Task directions:
Go through the data and count the lines holding the string "ends". Write only the number.

= Beginning of Section =

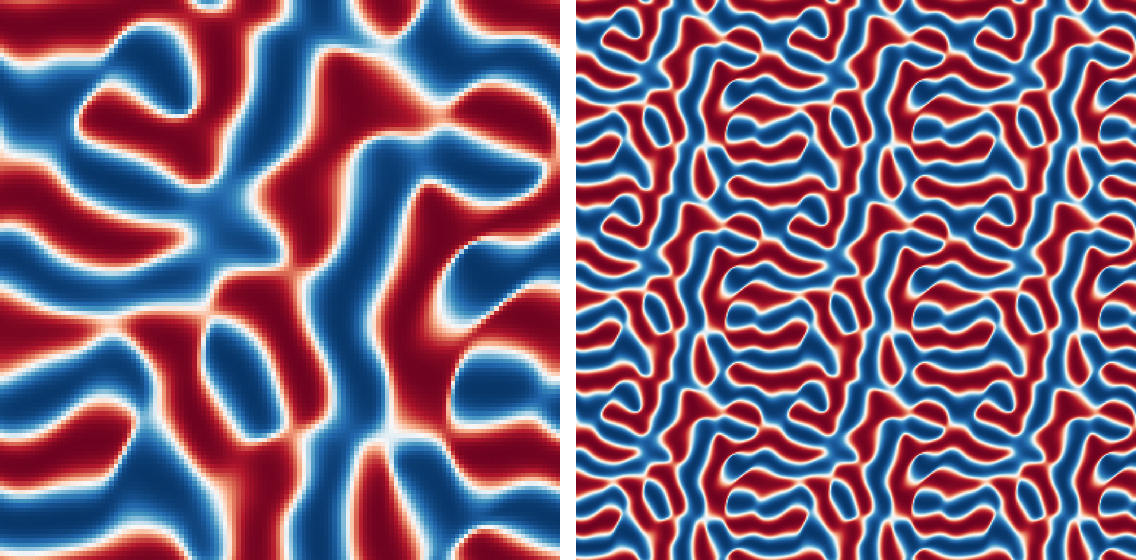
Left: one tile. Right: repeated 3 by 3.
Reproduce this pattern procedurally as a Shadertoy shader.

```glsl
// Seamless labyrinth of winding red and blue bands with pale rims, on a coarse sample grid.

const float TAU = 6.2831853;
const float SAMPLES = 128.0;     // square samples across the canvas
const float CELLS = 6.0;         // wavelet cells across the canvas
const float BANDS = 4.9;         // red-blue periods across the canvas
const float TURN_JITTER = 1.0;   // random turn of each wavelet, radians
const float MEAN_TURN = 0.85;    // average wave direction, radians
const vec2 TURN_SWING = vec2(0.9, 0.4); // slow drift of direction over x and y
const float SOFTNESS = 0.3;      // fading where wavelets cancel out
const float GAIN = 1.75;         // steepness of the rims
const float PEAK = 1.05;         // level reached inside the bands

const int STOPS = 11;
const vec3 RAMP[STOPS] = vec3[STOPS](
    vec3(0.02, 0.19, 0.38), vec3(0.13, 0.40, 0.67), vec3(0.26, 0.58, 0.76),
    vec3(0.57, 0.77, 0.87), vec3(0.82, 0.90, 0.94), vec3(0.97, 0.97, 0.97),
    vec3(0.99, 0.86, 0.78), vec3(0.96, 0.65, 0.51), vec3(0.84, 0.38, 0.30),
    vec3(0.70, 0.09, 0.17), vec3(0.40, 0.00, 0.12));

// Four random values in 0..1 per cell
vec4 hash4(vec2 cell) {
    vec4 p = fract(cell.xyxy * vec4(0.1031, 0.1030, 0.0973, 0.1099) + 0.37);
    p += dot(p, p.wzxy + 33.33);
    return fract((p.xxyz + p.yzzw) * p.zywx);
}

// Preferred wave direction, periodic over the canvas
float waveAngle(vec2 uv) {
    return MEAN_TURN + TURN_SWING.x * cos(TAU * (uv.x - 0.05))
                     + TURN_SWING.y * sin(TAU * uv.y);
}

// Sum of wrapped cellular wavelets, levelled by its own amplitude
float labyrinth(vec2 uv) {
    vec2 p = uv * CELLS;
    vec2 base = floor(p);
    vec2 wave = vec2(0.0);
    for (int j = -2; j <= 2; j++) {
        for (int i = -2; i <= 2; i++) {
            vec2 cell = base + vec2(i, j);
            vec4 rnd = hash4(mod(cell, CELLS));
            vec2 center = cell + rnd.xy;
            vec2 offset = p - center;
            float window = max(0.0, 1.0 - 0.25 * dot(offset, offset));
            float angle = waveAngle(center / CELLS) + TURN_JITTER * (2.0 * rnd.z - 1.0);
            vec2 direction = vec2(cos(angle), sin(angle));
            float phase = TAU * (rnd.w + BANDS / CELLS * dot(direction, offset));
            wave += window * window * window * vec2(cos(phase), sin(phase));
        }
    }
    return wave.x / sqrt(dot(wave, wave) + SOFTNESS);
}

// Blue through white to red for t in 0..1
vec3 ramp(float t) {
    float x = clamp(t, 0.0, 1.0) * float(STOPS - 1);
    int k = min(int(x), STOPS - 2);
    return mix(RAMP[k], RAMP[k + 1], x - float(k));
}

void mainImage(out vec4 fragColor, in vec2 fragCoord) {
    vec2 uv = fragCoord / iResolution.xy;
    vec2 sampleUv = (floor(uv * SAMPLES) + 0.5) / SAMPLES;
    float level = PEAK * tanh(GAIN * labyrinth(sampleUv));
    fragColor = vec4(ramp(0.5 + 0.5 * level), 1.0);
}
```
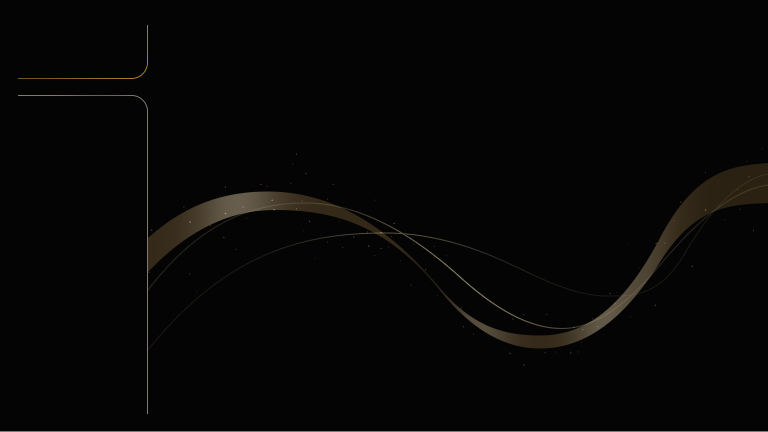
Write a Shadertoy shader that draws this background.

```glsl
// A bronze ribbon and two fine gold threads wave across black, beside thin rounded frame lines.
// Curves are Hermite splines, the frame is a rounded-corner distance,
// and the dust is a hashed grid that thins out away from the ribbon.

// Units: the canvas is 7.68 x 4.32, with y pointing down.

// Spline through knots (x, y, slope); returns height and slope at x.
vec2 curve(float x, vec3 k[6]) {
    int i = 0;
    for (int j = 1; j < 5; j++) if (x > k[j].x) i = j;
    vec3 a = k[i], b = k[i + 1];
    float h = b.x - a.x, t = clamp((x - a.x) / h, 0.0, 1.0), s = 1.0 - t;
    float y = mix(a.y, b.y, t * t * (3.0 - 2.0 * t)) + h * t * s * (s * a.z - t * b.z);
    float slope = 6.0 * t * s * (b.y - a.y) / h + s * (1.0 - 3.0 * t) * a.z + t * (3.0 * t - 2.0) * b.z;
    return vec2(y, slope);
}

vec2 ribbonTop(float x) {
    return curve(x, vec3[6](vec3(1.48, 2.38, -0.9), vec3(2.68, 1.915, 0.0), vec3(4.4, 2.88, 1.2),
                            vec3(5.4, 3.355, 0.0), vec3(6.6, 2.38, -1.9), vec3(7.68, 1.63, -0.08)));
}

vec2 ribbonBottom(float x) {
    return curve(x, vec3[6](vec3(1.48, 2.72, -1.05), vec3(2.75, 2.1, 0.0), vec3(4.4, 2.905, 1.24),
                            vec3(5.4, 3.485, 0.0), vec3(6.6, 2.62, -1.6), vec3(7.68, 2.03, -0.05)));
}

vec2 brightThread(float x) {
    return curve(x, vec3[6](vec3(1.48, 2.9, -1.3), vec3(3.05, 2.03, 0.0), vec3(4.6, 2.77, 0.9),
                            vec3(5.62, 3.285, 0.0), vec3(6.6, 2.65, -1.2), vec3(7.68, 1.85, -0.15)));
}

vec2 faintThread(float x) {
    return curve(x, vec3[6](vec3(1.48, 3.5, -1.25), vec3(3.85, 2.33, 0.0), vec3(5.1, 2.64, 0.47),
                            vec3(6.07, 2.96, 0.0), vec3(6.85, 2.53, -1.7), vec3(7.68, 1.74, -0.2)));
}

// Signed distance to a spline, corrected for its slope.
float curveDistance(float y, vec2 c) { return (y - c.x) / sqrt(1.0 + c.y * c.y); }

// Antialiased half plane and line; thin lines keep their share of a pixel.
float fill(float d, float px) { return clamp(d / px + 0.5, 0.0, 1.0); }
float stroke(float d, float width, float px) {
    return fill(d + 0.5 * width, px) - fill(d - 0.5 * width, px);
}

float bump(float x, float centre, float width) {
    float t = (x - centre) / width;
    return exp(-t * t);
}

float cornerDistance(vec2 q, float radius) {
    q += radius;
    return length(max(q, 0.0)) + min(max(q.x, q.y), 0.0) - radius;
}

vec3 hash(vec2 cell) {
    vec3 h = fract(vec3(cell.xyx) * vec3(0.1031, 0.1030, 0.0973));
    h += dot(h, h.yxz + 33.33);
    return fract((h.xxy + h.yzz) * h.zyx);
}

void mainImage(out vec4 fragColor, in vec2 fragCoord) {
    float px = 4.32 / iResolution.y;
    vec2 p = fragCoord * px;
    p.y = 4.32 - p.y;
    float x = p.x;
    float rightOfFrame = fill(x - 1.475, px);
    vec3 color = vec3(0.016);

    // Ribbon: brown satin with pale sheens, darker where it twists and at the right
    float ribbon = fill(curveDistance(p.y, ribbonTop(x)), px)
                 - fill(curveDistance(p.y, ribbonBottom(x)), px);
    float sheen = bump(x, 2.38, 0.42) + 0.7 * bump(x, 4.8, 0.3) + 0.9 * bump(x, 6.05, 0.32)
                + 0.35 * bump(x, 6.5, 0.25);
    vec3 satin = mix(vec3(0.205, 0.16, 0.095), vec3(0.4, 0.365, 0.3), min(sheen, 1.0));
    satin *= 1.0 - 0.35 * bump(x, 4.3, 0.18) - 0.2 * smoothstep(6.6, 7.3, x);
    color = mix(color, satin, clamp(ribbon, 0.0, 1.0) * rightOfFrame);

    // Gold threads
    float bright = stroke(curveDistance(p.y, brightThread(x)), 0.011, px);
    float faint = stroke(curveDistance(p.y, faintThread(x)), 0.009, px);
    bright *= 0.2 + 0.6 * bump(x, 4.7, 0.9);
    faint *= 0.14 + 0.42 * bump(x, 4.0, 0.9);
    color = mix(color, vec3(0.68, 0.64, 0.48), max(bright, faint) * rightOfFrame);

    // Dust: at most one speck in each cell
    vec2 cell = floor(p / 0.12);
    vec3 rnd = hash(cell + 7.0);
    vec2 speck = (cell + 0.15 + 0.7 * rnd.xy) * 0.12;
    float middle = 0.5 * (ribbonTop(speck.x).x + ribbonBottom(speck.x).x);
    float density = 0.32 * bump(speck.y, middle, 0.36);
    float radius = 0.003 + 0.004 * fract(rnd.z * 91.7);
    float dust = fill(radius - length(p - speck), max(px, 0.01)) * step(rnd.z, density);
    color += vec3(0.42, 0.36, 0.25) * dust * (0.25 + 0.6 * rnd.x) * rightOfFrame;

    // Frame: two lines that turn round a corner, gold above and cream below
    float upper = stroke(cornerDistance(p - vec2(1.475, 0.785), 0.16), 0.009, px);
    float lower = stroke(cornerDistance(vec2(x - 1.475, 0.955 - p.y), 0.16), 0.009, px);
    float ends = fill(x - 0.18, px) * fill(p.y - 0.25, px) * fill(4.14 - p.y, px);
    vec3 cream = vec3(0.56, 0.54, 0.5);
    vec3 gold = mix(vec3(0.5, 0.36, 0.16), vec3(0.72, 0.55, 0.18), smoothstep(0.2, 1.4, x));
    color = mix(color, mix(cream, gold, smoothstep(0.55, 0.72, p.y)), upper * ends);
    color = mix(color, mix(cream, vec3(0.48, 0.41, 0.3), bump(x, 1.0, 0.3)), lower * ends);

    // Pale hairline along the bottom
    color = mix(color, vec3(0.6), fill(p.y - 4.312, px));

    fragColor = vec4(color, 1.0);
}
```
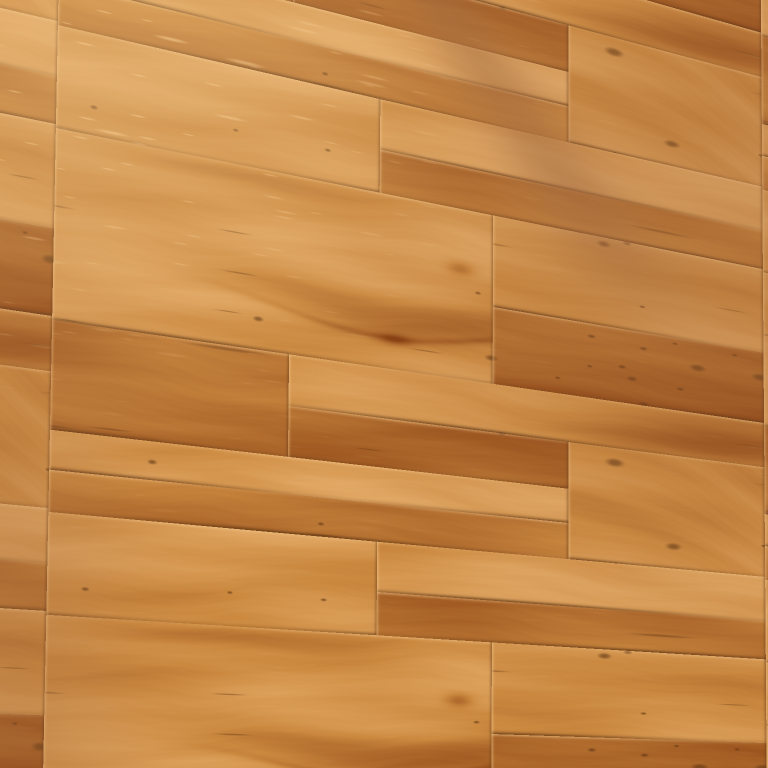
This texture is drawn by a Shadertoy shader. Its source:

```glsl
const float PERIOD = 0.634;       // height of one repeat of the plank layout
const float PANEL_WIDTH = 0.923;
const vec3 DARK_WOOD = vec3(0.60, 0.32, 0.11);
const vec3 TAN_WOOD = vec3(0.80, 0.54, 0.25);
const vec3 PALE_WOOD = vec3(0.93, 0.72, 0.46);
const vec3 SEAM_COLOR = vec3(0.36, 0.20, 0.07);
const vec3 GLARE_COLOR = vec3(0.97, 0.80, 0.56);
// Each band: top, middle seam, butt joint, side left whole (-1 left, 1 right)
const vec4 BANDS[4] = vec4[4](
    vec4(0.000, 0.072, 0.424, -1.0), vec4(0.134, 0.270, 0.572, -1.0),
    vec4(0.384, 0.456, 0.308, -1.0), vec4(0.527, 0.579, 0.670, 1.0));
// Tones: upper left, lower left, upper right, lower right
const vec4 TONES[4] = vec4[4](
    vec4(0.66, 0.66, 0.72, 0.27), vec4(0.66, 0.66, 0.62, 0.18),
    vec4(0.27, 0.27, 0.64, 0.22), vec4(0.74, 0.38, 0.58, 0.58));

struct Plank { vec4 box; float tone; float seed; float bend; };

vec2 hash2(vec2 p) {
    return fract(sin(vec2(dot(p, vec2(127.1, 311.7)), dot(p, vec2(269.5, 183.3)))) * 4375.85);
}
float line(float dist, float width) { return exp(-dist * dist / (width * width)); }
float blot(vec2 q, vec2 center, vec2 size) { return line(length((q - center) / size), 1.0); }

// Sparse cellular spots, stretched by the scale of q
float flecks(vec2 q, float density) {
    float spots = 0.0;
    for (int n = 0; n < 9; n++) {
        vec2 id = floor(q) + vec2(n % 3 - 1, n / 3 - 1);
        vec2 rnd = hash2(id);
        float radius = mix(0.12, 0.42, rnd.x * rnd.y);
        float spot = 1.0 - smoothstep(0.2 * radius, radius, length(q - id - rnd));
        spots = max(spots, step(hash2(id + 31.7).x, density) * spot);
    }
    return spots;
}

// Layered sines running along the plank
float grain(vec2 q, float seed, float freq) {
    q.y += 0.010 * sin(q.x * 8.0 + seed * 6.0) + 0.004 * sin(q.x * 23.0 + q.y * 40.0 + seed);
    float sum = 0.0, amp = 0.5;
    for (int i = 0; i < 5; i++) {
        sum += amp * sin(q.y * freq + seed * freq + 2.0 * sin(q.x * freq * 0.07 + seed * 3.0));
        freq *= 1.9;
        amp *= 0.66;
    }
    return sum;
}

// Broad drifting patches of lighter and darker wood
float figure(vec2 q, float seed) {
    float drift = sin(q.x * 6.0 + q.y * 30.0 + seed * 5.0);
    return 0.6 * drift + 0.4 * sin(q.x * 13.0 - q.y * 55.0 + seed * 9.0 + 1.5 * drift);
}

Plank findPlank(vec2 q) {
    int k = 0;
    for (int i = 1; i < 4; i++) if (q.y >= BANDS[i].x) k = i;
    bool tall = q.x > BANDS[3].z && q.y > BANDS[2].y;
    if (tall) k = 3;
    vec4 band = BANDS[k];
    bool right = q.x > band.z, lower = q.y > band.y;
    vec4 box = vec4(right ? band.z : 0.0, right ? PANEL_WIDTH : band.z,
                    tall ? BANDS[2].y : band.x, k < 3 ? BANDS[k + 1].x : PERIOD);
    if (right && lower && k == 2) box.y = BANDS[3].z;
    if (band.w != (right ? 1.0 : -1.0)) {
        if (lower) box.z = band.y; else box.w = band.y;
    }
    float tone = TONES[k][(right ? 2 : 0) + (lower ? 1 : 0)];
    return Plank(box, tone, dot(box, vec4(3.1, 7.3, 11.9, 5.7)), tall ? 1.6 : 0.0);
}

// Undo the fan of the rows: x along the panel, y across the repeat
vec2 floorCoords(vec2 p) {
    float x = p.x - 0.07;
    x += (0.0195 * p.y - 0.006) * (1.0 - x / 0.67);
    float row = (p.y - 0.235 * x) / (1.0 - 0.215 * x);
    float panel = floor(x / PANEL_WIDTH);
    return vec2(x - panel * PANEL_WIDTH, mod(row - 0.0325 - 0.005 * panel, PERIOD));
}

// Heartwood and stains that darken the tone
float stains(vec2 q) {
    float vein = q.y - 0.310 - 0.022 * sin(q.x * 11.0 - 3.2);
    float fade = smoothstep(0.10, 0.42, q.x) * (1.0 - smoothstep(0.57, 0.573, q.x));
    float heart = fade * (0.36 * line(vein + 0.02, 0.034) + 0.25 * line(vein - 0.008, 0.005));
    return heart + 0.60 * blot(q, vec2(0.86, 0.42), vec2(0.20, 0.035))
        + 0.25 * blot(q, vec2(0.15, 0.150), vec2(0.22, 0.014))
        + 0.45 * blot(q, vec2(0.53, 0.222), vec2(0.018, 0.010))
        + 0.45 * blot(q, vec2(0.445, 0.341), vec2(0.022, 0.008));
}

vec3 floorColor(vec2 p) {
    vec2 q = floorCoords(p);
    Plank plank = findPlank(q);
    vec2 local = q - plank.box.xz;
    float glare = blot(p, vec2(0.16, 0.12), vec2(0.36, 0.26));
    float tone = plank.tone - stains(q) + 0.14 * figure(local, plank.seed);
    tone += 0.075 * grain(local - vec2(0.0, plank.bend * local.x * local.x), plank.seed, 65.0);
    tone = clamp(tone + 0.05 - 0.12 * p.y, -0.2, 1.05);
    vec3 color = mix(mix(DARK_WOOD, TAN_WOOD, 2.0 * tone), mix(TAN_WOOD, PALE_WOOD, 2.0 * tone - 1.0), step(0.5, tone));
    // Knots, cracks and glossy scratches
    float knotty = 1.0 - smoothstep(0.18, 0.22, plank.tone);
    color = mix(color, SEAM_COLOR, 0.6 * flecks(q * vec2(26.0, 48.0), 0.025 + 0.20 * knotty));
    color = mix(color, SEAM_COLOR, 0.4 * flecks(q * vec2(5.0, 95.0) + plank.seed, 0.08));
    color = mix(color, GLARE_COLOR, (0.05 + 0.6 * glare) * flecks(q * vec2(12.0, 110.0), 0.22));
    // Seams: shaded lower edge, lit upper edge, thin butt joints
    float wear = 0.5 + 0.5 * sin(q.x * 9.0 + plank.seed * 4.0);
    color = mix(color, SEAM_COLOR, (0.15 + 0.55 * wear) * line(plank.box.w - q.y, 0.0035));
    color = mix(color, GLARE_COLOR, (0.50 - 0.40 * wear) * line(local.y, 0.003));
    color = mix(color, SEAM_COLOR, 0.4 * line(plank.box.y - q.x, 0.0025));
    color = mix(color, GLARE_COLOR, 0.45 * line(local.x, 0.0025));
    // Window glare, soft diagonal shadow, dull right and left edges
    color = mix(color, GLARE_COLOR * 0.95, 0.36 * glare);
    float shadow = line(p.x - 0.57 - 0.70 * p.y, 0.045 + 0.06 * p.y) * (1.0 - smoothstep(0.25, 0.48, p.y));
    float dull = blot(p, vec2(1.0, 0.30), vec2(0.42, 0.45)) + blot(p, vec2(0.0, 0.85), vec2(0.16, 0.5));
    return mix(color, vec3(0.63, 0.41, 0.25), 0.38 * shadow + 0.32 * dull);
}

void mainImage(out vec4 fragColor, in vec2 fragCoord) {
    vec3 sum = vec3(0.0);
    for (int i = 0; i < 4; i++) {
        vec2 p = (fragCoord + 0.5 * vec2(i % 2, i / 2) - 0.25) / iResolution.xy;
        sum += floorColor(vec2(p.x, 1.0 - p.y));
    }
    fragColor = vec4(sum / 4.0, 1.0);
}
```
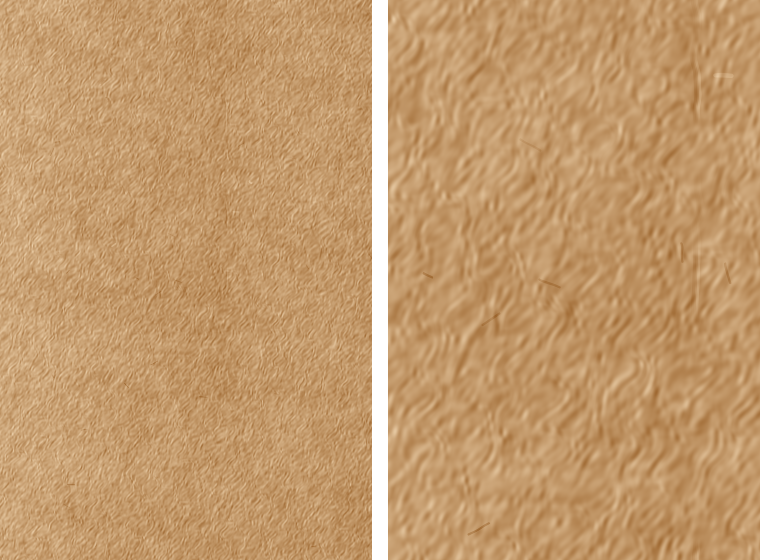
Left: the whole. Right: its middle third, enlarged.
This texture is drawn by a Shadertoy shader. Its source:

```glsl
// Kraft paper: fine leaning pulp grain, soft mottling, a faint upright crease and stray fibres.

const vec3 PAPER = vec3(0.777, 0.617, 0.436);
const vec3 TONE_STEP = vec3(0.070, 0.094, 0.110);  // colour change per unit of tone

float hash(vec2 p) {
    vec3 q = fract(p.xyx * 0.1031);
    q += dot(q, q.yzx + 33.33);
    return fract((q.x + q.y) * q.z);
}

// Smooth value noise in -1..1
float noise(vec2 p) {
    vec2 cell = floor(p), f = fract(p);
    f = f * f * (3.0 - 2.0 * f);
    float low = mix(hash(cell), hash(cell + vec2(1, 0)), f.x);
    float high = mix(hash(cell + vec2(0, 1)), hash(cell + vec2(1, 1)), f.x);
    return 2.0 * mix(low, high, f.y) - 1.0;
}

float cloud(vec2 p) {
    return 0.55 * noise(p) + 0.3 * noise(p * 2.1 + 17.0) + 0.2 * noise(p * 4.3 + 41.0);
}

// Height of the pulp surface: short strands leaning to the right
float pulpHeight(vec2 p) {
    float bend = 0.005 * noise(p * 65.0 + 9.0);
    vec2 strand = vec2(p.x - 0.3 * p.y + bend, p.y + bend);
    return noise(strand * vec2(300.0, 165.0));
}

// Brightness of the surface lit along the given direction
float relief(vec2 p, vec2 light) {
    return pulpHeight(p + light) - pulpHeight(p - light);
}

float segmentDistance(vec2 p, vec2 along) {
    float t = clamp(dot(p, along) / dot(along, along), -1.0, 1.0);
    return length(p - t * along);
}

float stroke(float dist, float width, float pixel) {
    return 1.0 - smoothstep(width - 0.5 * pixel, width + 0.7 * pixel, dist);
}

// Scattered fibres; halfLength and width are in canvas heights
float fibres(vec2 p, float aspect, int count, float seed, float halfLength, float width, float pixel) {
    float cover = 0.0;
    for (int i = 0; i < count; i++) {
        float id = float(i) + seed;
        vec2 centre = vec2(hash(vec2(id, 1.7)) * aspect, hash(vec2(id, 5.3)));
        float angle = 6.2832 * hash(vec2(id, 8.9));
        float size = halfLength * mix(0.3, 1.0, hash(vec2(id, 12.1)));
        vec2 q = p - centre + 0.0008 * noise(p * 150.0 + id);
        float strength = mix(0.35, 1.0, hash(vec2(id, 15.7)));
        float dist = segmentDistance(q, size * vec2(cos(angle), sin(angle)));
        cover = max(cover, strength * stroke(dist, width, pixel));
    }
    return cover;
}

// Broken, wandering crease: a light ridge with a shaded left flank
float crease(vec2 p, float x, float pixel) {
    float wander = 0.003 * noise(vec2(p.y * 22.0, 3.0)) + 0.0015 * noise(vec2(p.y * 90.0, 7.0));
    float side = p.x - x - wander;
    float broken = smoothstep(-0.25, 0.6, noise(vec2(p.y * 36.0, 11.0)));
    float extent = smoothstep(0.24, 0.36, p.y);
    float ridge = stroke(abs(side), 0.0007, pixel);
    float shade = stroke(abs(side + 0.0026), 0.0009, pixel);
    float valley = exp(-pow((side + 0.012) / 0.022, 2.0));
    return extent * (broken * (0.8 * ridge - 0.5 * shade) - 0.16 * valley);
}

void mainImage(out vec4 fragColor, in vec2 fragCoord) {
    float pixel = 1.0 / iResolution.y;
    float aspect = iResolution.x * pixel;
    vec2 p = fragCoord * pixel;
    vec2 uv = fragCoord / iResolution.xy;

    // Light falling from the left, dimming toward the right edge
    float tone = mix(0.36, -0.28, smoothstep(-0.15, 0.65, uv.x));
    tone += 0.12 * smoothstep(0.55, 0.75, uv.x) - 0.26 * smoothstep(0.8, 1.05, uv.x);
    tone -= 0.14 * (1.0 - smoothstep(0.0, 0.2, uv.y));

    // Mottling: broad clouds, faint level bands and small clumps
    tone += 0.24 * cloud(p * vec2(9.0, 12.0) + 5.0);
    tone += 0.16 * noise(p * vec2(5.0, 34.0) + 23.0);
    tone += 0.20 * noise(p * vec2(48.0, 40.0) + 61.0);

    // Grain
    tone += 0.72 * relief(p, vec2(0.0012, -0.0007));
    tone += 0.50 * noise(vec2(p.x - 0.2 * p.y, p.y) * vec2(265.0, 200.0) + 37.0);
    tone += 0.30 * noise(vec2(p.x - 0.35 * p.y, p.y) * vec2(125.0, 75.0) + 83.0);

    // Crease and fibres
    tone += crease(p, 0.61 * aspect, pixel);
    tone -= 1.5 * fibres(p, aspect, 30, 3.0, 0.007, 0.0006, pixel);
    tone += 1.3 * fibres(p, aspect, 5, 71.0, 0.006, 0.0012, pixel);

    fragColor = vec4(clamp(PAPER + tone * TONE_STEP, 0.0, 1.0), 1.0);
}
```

= End of Section =

Expected answer:
3